YOUR ASSIGNMENT
Filter this data down to the lines that hold "function", and copy them.

● ● ● ●

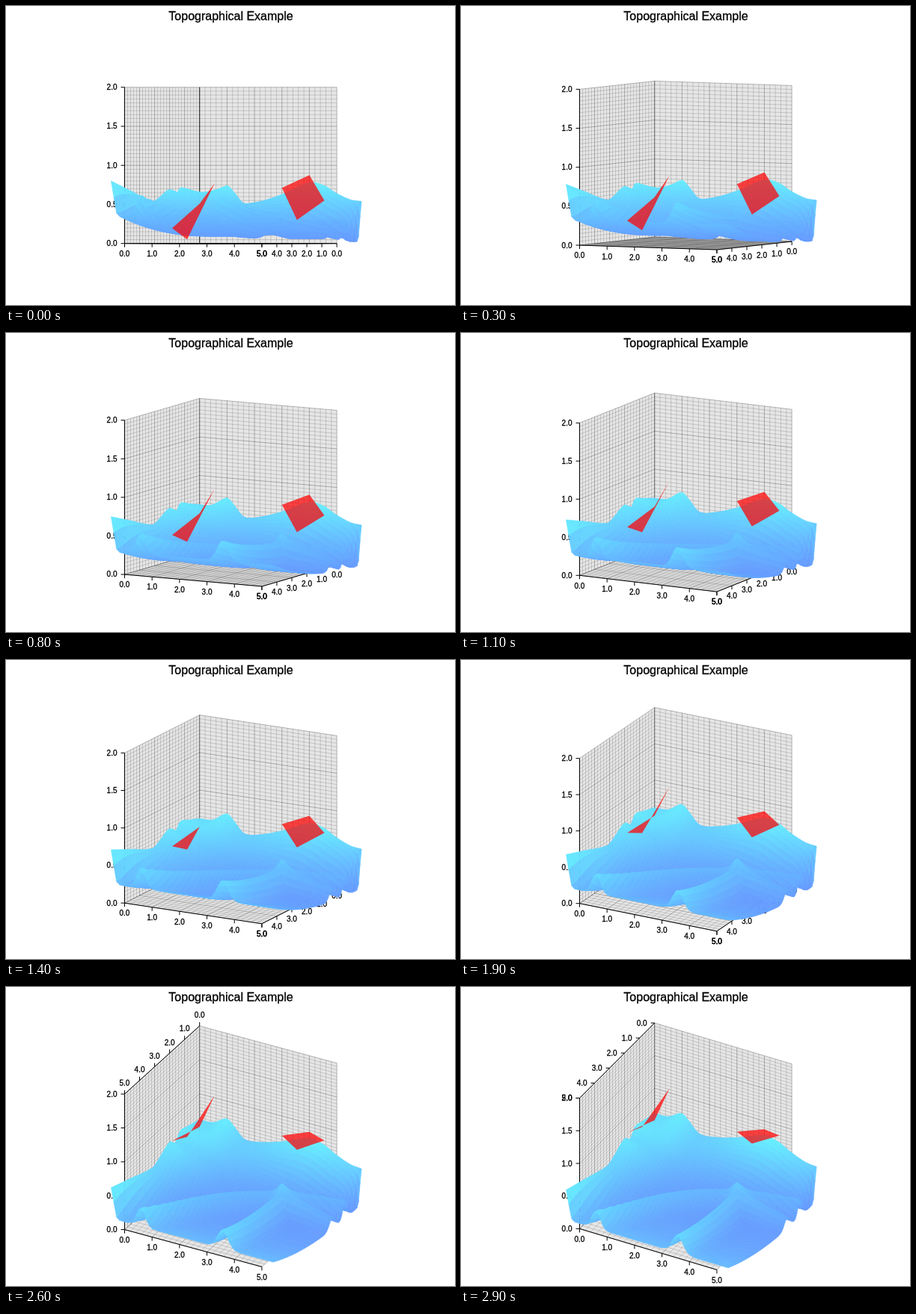
Recreate the animation shown at these times as an HTML page with a canvas. Size 600 px wide and 400 px high, loop 3100 ms.

```html
<!DOCTYPE html>
<html lang="en">
<head>
<meta charset="utf-8">
<title>Topographical Example</title>
<style>
html, body { margin: 0; width: 100%; height: 100%; overflow: hidden; background: #fff; }
svg, canvas { position: absolute; left: 0; top: 0; width: 600px; height: 400px; }
text { font: 10px "Liberation Sans", Arial, sans-serif; fill: #000; stroke: #000; stroke-width: .3px; }
#title { font-size: 16px; text-anchor: middle; }
path { fill: none; stroke: #000; }
#walls { fill: #e6e6e6; stroke: none; }
#minor { stroke-opacity: .15; }
#major { stroke-opacity: .27; }
</style>
</head>
<body>
<svg viewBox="0 0 600 400">
  <path id="walls"/><path id="minor"/><path id="major"/><path id="corner"/><path id="axes"/>
  <g id="labels"></g>
  <text id="title" x="300.5" y="19">Topographical Example</text>
</svg>
<canvas id="surface" width="600" height="400"></canvas>
<script>
const STEP = 100, STEPS = 30, LOOP = 3100;
const SIZE = 209, YAW = 0.5, PITCH_STEP = 0.02;
const N = 59;
const $ = id => document.getElementById(id);
const ctx = $('surface').getContext('2d');
const sinYaw = Math.sin(YAW), cosYaw = Math.cos(YAW);
let sinP = 0, cosP = 1;

// x and z run 0..5, y runs 0..2 inside the cube
function project(x, y, z) {
  const u = x / 5 - 0.5, v = y / 2 - 0.5, w = z / 5 - 0.5;
  const depth = u * sinYaw + w * cosYaw;
  return [
    300.3 + SIZE * (u * cosYaw - w * sinYaw),
    213.2 + SIZE * (depth * sinP - v * cosP)
  ];
}

const bell = d => Math.exp(-d * d);

// Catmull-Rom style curve through [position, value] pairs
function curve(pts, t) {
  let i = 0;
  while (i < pts.length - 2 && t > pts[i + 1][0]) i++;
  const slope = j => {
    const a = pts[Math.max(0, j - 1)], b = pts[Math.min(pts.length - 1, j + 1)];
    return (b[1] - a[1]) / (b[0] - a[0]);
  };
  const [t0, v0] = pts[i], [t1, v1] = pts[i + 1];
  const d = t1 - t0, s = (t - t0) / d, r = 1 - s;
  return v0 * (1 + 2 * s) * r * r + slope(i) * d * s * r * r
    + v1 * s * s * (3 - 2 * s) - slope(i + 1) * d * s * s * r;
}

const leftRim = [[0, .62], [.8, .68], [1.3, .71], [1.65, .6], [2, .69],
  [2.75, .58], [3.15, .54], [4.65, .68], [5.9, .8]];
const backRim = [[0, .62], [.5, .63], [1, .74], [1.28, .645], [1.63, .51],
  [2.23, .53], [3.05, .63], [4, .78], [4.55, .74], [4.95, .65], [5.5, .56], [5.9, .54]];

// Distance to the L-shaped ridge
function ridgeDistance(x, z) {
  const dx = x - 4.07, dz = z - 1.95;
  if (dx > 0 && dz > 0) return Math.min(dx, dz);
  if (dz > 0) return -dx;
  if (dx > 0) return -dz;
  return Math.hypot(dx, dz);
}

function height(x, z) {
  const p = x * z;
  const floor = 0.02 + 0.33 * Math.pow(z / 5.9, 2.5);
  const side = x + z ? z / (x + z) : 0;
  const rim = curve(leftRim, z) * side + curve(backRim, x) * (1 - side);
  const squeeze = Math.max(0, (x - 5.3) / 0.6);
  const reach = (3.4 - 0.45 * z) * (1 - 0.75 * squeeze * squeeze);
  const fall = bell(p / reach);
  const amp = 0.36 - 0.023 * Math.max(0, z - 2) - 0.1 * Math.max(0, x - 4);
  return floor * (1 - fall) + rim * fall
    + 0.27 * bell((p - 6.4) / 1.3)
    + amp * bell(ridgeDistance(x, z) / 0.28);
}

const land = [];
for (let j = 0; j <= N; j++) {
  land.push([]);
  for (let i = 0; i <= N; i++) land[j].push(height(i / 10, j / 10));
}

function shade(h) {
  const t = Math.min(1, Math.max(0, h / 0.78));
  return `rgb(102,${Math.round(152 + 90 * Math.pow(t, 1.15))},255)`;
}

function fillPoly(pts) {
  ctx.beginPath();
  pts.forEach(p => ctx.lineTo(p[0], p[1]));
  ctx.closePath();
  ctx.fill();
}

const patches = [
  [[-1, .196, 0], [0, .51, 0], [0, .77, -1], [-1, .053, -1]],
  [[3, .713, 0], [4, .876, 0], [4, .55, -1], [3, .3, -1]]
];

function drawSurface() {
  ctx.clearRect(0, 0, 600, 400);
  ctx.lineWidth = 0.6;
  const pts = land.map((row, j) => row.map((h, i) => project(i / 10, h, j / 10)));
  for (let j = 0; j < N; j++) {
    for (let i = 0; i < N; i++) {
      const mean = (land[j][i] + land[j][i + 1] + land[j + 1][i] + land[j + 1][i + 1]) / 4;
      ctx.fillStyle = ctx.strokeStyle = shade(mean);
      fillPoly([pts[j][i], pts[j][i + 1], pts[j + 1][i + 1], pts[j + 1][i]]);
      ctx.stroke();
    }
  }
  ctx.fillStyle = 'rgba(255,0,0,.72)';
  patches.forEach(q => fillPoly(q.map(v => project(...v))));
}

const fmt = p => p[0].toFixed(2) + ' ' + p[1].toFixed(2);
const seg = (a, b) => `M${fmt(project(...a))}L${fmt(project(...b))}`;
const face = (...vs) => 'M' + vs.map(v => fmt(project(...v))).join('L') + 'Z';

function drawGrid(step) {
  $('walls').setAttribute('d',
    face([0, 0, 0], [5, 0, 0], [5, 2, 0], [0, 2, 0]) +
    face([0, 0, 0], [0, 0, 5], [0, 2, 5], [0, 2, 0]) +
    face([0, 0, 0], [5, 0, 0], [5, 0, 5], [0, 0, 5]));
  const lines = ['', ''];
  for (let i = 0; i <= 25; i++) {
    const a = i / 5, big = i % 5 ? 0 : 1;
    lines[big] += seg([a, 0, 0], [a, 2, 0]) + seg([a, 0, 0], [a, 0, 5])
      + seg([0, 0, a], [0, 2, a]) + seg([0, 0, a], [5, 0, a]);
  }
  for (let i = 0; i <= 40; i++) {
    const y = i / 20, big = i % 10 ? 0 : 1;
    lines[big] += seg([0, y, 0], [5, y, 0]) + seg([0, y, 0], [0, y, 5]);
  }
  $('minor').setAttribute('d', lines[0]);
  $('major').setAttribute('d', lines[1]);
  $('corner').setAttribute('d', seg([0, 0, 0], [0, 2, 0]));
  $('corner').setAttribute('stroke-opacity', step ? 0.15 : 0.7);
}

const labels = [];
for (let i = 0; i < 17; i++) {
  const el = document.createElementNS('http://www.w3.org/2000/svg', 'text');
  $('labels').appendChild(el);
  labels.push(el);
}

const sides = {
  below: { tick: [0, 5], text: [0, 17.3], anchor: 'middle' },
  above: { tick: [0, -5], text: [0, -11], anchor: 'middle' },
  left: { tick: [-5, 0], text: [-10, 3.5], anchor: 'end' }
};

function drawAxes(step) {
  let used = 0, d = '';
  const axis = (at, count, unit, side) => {
    const s = sides[side];
    d += seg(at(0), at(count * unit));
    for (let i = 0; i <= count; i++) {
      const [x, y] = project(...at(i * unit));
      d += `M${fmt([x, y])}l${s.tick.join(' ')}`;
      const el = labels[used++];
      el.textContent = (i * unit).toFixed(1);
      el.setAttribute('x', x + s.text[0]);
      el.setAttribute('y', y + s.text[1]);
      el.setAttribute('text-anchor', s.anchor);
    }
  };
  axis(v => [v, 0, 5], 5, 1, 'below');
  axis(v => [0, v, 5], 4, 0.5, 'left');
  // The depth axis moves to the upper edge once the box tilts enough
  const steep = cosYaw * sinP > sinYaw;
  if (step < 21) axis(v => [5, 0, v], 5, 1, 'below');
  else axis(v => [0, 2, v], 5, 1, steep ? 'left' : 'above');
  $('axes').setAttribute('d', d);
}

let shown = -1;
function render(time) {
  const step = Math.min(STEPS - 1, Math.floor((time % LOOP) / STEP));
  if (step === shown) return;
  shown = step;
  sinP = Math.sin(step * PITCH_STEP);
  cosP = Math.cos(step * PITCH_STEP);
  drawGrid(step);
  drawAxes(step);
  drawSurface();
}

let start;
function loop(now) {
  if (start === undefined) start = now;
  render(Math.max(0, now - start));
  requestAnimationFrame(loop);
}
render(0);
requestAnimationFrame(loop);
</script>
</body>
</html>
```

● ● ● ●

ANSWER SECTION
function project(x, y, z) {
function curve(pts, t) {
function ridgeDistance(x, z) {
function height(x, z) {
function shade(h) {
function fillPoly(pts) {
function drawSurface() {
function drawGrid(step) {
function drawAxes(step) {
function render(time) {
function loop(now) {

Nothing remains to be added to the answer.